Look below for the lines from the one with "var(--fur); stroke: var(--line);" to the one with "109 15L275 157L155", and copy exactly those lines, both ends included.

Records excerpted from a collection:
Content starts
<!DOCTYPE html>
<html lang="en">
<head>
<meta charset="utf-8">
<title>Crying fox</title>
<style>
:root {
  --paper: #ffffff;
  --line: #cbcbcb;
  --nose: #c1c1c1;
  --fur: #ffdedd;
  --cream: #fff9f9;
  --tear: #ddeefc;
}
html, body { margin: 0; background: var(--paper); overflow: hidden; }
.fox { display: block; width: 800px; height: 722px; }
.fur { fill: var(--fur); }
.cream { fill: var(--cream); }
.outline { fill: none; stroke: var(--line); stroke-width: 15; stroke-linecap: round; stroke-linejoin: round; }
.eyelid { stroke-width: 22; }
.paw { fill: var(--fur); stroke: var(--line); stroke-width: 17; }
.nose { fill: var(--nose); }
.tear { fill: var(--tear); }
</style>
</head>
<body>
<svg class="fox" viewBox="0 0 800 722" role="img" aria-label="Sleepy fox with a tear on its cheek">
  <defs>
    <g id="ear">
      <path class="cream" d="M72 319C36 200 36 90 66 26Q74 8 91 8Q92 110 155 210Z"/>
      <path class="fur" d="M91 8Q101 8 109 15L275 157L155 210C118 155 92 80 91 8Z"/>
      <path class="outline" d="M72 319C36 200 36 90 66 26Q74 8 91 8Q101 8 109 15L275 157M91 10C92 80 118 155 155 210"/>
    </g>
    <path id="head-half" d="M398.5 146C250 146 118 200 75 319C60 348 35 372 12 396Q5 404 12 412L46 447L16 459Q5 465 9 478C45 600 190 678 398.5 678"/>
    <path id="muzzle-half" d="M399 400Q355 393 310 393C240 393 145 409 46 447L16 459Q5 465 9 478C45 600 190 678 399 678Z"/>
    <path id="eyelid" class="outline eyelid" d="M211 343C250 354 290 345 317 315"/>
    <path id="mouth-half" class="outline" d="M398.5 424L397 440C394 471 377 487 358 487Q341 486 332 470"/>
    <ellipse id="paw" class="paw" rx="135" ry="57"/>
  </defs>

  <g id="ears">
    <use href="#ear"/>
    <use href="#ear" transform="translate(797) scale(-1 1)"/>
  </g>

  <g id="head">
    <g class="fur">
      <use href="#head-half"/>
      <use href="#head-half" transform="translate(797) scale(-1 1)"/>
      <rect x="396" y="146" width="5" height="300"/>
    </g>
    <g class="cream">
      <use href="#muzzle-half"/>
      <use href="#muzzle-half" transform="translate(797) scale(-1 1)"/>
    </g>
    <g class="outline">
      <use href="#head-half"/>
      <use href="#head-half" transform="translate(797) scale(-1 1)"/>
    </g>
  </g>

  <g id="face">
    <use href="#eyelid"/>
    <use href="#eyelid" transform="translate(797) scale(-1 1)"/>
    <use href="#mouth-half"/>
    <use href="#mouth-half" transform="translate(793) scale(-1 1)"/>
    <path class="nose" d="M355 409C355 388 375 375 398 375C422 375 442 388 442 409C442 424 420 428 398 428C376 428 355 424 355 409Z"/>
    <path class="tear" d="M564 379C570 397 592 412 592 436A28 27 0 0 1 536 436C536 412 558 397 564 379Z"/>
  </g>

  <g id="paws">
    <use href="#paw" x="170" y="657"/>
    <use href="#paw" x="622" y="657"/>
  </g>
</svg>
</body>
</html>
Content ends
Written response.
.paw { fill: var(--fur); stroke: var(--line); stroke-width: 17; }
.nose { fill: var(--nose); }
.tear { fill: var(--tear); }
</style>
</head>
<body>
<svg class="fox" viewBox="0 0 800 722" role="img" aria-label="Sleepy fox with a tear on its cheek">
  <defs>
    <g id="ear">
      <path class="cream" d="M72 319C36 200 36 90 66 26Q74 8 91 8Q92 110 155 210Z"/>
      <path class="fur" d="M91 8Q101 8 109 15L275 157L155 210C118 155 92 80 91 8Z"/>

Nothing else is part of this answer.